»»

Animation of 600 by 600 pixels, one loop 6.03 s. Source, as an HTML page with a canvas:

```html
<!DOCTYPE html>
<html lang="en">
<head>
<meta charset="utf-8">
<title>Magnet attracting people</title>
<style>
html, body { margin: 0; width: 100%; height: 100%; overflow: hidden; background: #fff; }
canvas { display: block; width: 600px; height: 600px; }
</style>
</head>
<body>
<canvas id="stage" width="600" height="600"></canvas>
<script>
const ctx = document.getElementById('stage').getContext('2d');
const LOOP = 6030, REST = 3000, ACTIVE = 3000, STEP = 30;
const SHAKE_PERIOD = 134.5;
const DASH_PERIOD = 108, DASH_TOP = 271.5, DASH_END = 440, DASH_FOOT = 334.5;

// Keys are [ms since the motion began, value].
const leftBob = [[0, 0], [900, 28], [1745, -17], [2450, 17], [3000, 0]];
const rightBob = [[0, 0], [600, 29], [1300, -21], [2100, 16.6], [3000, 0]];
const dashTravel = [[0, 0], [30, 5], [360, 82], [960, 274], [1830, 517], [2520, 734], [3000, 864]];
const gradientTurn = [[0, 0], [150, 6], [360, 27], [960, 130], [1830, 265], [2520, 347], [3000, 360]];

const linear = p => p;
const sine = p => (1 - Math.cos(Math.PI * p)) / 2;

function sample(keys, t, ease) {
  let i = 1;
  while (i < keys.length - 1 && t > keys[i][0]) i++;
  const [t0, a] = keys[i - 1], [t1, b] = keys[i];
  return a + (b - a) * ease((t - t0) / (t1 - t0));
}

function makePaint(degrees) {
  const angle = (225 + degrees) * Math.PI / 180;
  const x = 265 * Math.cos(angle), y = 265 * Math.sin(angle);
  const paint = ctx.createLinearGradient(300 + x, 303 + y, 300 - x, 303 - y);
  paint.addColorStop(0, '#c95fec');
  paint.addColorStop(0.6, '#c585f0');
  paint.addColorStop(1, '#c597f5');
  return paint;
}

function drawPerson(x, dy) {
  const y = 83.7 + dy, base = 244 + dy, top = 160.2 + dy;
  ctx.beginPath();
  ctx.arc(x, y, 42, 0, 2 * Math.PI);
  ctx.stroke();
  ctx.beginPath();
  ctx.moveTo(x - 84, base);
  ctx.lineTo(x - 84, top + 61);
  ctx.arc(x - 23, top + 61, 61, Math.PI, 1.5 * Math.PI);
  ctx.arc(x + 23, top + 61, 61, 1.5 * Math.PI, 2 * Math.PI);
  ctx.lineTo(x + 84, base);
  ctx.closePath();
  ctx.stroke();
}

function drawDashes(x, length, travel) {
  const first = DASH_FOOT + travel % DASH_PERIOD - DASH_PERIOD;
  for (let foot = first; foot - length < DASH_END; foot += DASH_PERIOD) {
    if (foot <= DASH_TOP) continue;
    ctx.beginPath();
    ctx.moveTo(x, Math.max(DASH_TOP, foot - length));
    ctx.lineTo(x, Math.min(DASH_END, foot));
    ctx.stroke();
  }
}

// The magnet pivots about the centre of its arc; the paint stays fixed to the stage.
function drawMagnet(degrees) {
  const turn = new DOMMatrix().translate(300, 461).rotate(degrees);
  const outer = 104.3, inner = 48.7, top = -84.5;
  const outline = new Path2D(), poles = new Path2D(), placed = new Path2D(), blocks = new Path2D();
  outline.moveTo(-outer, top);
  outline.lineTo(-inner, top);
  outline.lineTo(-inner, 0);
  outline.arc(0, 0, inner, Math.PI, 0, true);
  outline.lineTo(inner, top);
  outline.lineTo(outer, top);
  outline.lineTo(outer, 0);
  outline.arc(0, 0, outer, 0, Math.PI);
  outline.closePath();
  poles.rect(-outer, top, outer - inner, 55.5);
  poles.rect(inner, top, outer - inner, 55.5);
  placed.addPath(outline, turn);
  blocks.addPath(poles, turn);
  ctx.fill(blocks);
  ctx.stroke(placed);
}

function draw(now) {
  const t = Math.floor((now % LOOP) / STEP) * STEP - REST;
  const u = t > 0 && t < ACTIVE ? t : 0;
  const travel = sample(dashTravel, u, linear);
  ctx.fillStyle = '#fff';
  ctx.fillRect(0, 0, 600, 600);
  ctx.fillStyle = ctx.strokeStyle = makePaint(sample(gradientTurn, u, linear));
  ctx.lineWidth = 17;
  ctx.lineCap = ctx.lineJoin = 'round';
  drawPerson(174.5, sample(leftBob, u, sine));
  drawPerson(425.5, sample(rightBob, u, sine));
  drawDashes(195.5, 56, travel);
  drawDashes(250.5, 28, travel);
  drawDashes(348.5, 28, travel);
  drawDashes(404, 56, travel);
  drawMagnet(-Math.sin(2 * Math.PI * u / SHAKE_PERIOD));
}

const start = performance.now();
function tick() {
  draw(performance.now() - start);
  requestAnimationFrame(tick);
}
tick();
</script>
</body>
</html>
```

««

Find the lines above that contain the word "lineTo" and copy each one.

  ctx.lineTo(x - 84, top + 61);
  ctx.lineTo(x + 84, base);
    ctx.lineTo(x, Math.min(DASH_END, foot));
  outline.lineTo(-inner, top);
  outline.lineTo(-inner, 0);
  outline.lineTo(inner, top);
  outline.lineTo(outer, top);
  outline.lineTo(outer, 0);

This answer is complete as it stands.